> **WORK INSTRUCTIONS**
Write out the lines from the top of the material through the line with "--tape: #e8d9b7;", exactly and with nothing added.

■ ■ ■ ■ ■

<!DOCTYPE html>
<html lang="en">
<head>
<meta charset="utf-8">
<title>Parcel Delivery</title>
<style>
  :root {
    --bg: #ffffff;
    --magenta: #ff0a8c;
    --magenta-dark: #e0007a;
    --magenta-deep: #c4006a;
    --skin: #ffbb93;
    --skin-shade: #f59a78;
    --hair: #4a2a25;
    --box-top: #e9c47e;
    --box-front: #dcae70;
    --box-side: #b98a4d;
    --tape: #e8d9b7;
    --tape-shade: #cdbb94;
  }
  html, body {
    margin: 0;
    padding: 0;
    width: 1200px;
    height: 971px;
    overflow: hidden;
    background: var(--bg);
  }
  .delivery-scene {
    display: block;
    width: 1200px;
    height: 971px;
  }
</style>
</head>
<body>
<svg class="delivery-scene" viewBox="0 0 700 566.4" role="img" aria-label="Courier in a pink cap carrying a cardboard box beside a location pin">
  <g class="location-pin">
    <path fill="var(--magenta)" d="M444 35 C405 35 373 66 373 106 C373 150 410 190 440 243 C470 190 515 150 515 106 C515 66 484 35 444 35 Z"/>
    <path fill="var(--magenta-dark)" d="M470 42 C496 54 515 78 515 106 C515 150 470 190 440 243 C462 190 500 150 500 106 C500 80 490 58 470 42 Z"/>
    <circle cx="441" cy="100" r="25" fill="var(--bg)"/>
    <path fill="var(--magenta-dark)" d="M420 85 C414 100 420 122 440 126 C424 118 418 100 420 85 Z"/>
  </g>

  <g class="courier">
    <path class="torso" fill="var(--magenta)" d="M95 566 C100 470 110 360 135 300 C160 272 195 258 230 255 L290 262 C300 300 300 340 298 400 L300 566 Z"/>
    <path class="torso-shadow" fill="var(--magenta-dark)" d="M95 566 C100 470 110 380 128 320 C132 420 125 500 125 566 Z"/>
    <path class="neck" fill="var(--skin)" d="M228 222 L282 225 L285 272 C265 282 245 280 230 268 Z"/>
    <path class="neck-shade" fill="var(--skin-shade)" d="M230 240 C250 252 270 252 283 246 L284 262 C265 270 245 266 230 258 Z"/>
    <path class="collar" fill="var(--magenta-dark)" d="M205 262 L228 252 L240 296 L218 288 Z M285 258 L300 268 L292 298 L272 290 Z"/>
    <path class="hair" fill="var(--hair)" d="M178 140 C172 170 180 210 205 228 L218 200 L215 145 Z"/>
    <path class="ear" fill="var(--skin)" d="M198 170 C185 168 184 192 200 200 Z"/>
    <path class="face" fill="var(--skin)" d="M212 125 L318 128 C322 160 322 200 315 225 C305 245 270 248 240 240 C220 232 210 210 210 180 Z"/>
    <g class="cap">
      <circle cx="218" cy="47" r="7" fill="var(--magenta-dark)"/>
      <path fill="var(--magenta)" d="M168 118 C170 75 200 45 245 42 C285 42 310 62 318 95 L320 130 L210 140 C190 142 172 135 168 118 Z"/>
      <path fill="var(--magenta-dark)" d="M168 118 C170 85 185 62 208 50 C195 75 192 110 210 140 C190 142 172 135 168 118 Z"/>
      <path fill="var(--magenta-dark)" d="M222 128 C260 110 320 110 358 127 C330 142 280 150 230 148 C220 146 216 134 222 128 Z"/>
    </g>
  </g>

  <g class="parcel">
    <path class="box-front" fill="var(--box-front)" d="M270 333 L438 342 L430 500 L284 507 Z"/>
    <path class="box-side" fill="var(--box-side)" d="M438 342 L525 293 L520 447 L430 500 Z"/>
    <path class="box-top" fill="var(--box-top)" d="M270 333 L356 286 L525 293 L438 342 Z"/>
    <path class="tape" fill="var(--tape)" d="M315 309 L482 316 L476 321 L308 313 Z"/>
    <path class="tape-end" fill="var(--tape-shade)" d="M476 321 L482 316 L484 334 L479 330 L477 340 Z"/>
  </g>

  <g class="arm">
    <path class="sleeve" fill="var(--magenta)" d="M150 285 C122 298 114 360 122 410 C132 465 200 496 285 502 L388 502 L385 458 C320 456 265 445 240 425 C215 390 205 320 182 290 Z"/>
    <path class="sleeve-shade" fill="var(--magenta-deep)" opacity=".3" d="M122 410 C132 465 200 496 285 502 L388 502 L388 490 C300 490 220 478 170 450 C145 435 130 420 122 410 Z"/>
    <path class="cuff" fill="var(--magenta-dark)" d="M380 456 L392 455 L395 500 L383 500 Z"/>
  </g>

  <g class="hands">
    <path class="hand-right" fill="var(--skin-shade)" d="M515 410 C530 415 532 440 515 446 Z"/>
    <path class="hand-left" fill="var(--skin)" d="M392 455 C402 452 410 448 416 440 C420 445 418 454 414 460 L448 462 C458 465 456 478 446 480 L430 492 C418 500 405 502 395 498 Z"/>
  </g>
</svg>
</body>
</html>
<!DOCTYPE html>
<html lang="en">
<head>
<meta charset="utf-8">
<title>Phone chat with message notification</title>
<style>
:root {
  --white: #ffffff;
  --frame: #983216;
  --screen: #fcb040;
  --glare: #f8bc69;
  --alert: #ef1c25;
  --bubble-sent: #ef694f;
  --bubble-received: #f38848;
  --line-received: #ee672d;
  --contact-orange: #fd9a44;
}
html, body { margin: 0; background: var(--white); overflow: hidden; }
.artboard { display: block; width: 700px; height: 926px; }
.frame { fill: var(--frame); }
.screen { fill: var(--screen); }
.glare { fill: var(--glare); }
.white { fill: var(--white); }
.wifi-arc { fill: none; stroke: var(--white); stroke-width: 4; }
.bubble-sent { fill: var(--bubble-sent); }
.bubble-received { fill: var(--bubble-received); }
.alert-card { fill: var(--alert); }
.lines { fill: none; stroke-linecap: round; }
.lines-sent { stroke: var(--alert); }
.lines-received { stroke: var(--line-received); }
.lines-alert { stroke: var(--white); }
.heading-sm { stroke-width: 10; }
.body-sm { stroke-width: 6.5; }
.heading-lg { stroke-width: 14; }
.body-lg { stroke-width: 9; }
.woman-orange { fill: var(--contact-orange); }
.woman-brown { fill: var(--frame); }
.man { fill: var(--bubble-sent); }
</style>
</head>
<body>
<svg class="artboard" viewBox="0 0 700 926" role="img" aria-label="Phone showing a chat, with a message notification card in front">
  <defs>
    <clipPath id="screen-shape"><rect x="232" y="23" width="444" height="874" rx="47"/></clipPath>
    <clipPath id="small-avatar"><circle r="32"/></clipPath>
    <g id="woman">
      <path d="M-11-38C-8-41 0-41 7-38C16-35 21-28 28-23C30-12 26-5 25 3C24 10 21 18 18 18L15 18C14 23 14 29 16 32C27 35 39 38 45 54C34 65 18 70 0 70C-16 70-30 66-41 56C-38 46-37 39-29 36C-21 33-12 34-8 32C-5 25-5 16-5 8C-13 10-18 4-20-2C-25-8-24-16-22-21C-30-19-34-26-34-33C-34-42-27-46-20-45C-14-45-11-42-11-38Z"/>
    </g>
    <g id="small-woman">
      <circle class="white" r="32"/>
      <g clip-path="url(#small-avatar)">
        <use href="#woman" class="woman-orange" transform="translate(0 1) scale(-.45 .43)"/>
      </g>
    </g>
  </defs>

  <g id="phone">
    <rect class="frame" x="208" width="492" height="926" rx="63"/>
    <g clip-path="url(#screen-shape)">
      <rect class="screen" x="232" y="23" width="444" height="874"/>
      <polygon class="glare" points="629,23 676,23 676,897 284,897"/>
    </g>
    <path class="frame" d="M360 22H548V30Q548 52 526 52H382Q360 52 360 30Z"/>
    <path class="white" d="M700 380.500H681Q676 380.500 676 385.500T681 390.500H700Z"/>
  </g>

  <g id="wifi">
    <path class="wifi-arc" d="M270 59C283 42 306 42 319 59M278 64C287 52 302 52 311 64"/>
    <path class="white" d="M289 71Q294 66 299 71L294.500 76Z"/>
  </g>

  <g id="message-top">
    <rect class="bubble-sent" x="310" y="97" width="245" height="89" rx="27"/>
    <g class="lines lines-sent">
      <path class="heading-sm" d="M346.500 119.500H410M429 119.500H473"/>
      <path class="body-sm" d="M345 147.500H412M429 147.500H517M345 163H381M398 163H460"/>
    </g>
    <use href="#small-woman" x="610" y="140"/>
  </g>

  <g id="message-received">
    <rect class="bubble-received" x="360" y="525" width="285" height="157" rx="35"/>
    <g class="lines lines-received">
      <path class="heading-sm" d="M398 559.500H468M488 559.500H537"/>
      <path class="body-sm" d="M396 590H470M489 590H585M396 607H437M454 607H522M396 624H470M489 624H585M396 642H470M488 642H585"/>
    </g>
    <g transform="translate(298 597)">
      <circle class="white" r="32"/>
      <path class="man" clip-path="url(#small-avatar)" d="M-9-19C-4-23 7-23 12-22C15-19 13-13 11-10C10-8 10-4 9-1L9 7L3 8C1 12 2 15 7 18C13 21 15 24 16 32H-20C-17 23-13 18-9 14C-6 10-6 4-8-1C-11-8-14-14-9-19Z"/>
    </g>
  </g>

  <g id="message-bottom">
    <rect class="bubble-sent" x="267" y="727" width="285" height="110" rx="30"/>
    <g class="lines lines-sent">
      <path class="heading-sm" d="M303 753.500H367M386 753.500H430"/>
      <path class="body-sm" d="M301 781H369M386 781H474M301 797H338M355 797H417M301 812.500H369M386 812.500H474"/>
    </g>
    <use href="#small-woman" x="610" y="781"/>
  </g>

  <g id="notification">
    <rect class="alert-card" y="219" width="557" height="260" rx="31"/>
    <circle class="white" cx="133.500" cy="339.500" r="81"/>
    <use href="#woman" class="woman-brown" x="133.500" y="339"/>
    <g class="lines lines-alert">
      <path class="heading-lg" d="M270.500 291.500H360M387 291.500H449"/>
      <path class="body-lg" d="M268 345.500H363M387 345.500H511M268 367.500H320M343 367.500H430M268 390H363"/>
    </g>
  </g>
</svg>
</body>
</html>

■ ■ ■ ■ ■

> **SOLUTION TO THIS PROBLEM**
<!DOCTYPE html>
<html lang="en">
<head>
<meta charset="utf-8">
<title>Parcel Delivery</title>
<style>
  :root {
    --bg: #ffffff;
    --magenta: #ff0a8c;
    --magenta-dark: #e0007a;
    --magenta-deep: #c4006a;
    --skin: #ffbb93;
    --skin-shade: #f59a78;
    --hair: #4a2a25;
    --box-top: #e9c47e;
    --box-front: #dcae70;
    --box-side: #b98a4d;
    --tape: #e8d9b7;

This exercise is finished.